Two-year-olds with poor motor function are more likely to have a poor understanding of math, according to a new study by researchers in Norway. This knowledge will make it easier for teachers to identify children who may need extra help.
“There were big differences in mathematical skill levels between the children with the strongest and poorest motor skills. Most of the children who had poor motor skills were not very good at mathematics.
“We cannot comment on causality, only that the level of mathematical proficiency can be reflected in motor skills,” said Associate Professor Elin Reikerås of the Norwegian Reading Centre at the University of Stavanger.
“It is important that teachers of small children are aware of these findings. It will be easier for them to identify children who may be at risk of having difficulties in understanding mathematics.”
Researchers studied data from the Stavanger Project, which monitors the development of more than 1000 children aged two to ten years in kindergartens and schools in Stavanger. The vast majority of Norwegian children start kindergarten at the age of one.
The researchers divided the children into three groups according to their level of motor skills: poor, average, and strong. They observed whether the children had mastered motor skills such as putting on clothes, doing jigsaws, eating with a spoon and fork, using scissors, walking around the room without bumping into things, using playground equipment, and throwing and catching a ball.
Different math skills were examined as well, such as if the two-year-olds were able to use their fingers to show how old they were, if they could use the shape sorter box, sort toys or objects (according to color, size or category, for example), demonstrate the difference between big and small through the use of body language or words, use numerals (“I have a thousand cars!”), and draw a tadpole.
“Children with good motor skills were more mathematically advanced in all of the areas that were studied, and those with average scores in the motor skills group also had average scores for mathematical skills,” said Reikerås.
The researchers note that both motor and math skills are important for play, discovery, and experience.
“Children create experiences when they use their bodies. This is also important within mathematics. When children play, climb, crawl, and hide outdoors, this contributes to the development of spatial awareness,” said Reikerås.
“Shapes and sizes are explored through drawing, painting, and playing with blocks. Putting on clothes in the right order or sorting and tidying toys requires both logical reasoning and motor skills. Dealing with numbers, such as giving a cup to everyone and then pointing and saying the numbers, also involves connections with motor function.”
Further research is needed into the significance of motor skills and the early development of math proficiency. Since this study only looked at two-year-olds, the researchers do not currently know if children continue to develop within these two areas and if the correlation continues to be as strong later on.
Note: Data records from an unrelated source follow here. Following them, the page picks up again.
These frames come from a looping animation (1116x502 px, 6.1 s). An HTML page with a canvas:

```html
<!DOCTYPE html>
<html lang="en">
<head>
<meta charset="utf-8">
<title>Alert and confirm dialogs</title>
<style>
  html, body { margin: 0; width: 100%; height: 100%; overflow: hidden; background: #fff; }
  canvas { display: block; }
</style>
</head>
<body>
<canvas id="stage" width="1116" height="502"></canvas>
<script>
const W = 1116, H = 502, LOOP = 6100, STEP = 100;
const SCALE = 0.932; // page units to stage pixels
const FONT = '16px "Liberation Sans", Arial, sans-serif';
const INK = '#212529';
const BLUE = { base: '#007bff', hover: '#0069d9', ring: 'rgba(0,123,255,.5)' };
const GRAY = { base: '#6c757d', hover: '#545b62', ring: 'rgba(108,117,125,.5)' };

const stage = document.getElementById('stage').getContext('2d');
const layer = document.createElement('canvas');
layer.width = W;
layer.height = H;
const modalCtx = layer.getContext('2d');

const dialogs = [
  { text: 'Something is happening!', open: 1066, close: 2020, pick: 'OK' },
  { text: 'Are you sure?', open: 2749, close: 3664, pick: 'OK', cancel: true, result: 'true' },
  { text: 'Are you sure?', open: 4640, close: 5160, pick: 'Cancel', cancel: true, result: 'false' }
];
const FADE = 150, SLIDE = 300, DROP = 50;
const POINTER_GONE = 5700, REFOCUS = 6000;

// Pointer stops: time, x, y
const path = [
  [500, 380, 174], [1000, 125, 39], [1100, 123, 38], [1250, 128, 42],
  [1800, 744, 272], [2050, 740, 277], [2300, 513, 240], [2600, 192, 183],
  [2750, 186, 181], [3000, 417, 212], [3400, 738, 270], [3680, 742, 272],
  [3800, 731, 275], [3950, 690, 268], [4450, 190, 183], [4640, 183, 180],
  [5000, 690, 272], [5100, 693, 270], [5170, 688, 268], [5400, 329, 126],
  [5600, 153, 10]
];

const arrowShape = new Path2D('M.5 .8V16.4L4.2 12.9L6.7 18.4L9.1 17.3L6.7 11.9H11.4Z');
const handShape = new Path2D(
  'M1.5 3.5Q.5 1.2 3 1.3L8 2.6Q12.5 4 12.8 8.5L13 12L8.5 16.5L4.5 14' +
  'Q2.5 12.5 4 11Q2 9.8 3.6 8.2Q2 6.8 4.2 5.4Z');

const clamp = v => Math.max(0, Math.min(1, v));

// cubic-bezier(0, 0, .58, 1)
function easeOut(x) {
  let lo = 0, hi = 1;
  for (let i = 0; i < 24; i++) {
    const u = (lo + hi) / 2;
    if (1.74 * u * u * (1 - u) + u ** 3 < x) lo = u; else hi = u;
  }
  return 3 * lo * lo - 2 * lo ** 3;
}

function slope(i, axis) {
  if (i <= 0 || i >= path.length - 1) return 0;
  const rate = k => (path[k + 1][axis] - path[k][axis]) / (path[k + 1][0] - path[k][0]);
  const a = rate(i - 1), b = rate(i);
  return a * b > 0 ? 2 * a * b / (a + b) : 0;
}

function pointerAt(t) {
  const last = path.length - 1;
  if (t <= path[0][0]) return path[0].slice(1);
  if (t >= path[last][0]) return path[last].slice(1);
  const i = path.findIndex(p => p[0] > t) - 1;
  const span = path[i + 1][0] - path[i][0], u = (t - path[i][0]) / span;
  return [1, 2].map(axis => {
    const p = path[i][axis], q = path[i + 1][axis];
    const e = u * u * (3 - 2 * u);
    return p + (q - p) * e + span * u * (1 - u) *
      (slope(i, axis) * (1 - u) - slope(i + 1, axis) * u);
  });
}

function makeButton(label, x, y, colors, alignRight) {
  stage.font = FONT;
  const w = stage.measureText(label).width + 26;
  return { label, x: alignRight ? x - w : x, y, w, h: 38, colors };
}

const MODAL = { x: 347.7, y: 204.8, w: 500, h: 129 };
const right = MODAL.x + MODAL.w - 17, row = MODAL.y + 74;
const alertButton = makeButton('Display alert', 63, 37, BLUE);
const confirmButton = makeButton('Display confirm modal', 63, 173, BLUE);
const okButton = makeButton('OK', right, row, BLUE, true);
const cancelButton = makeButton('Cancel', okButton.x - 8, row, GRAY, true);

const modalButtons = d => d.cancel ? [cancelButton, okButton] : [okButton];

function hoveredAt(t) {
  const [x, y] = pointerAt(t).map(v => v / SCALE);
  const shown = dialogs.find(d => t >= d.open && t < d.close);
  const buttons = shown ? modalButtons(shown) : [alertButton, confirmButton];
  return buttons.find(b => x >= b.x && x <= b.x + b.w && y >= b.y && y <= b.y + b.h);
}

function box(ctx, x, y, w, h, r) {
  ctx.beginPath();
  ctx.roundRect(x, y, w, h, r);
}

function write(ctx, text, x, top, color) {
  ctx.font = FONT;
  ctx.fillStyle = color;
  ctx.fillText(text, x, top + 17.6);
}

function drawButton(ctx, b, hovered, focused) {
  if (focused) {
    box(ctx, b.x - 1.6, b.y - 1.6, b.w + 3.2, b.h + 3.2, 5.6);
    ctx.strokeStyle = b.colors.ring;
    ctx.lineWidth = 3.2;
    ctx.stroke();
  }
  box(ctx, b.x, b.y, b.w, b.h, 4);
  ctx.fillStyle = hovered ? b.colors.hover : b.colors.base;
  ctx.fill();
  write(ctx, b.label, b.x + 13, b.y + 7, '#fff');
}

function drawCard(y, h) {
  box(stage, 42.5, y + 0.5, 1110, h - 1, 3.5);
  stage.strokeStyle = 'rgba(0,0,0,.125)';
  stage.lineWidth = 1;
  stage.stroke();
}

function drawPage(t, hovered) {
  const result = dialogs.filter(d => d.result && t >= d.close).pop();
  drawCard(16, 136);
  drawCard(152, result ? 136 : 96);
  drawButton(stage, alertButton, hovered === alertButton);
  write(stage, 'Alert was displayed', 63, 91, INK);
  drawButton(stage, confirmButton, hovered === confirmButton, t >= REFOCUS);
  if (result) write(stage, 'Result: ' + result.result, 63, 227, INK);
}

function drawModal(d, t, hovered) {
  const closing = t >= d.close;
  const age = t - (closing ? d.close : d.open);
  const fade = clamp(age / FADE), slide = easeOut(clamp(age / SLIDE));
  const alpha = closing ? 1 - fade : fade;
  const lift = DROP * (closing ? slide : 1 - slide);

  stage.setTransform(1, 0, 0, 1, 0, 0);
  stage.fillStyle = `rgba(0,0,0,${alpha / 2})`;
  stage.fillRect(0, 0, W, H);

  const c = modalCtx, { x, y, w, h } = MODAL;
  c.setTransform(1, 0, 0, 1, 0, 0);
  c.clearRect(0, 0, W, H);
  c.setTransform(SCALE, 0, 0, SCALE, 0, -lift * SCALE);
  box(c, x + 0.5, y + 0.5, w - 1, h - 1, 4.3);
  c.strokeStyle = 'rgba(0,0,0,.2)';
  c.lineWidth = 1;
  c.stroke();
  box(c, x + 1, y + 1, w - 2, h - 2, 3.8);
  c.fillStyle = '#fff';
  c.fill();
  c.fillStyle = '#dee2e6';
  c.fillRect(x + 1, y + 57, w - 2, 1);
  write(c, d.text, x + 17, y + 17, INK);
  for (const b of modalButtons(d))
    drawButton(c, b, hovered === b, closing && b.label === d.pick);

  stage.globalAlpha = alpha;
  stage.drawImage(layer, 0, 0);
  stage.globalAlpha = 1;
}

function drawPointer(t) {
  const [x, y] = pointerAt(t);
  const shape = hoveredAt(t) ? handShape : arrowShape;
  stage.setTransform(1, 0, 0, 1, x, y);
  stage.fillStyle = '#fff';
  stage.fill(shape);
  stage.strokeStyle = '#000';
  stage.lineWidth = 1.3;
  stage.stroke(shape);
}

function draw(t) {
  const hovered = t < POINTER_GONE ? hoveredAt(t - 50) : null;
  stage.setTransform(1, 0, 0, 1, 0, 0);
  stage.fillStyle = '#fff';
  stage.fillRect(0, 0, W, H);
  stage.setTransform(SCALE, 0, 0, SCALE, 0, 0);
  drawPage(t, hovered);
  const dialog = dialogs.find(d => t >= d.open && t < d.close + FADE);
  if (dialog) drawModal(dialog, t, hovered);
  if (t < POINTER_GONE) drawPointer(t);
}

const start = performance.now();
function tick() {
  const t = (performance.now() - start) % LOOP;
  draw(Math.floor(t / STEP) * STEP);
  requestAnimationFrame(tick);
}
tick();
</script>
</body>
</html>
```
“Even though we have found a close correlation between mathematical skills and motor function, this does not mean that if we just focus on one area there will be also an improvement in the other area,” Reikerås said.
“It is important to facilitate play-based activities where children can develop in several areas at the same time. Both motor and mathematical skills are important for children in the here and now, at play and during everyday activities, but these skills are also important with regard to development and learning.”
“The earlier this foundation is in place, the better it is for the child. Our findings mean that children with poor motor skills should be observed more closely for poor mathematical skills,” she said.
The findings are published in the European Journal of Early Childhood Education.
Source: University of Stavenger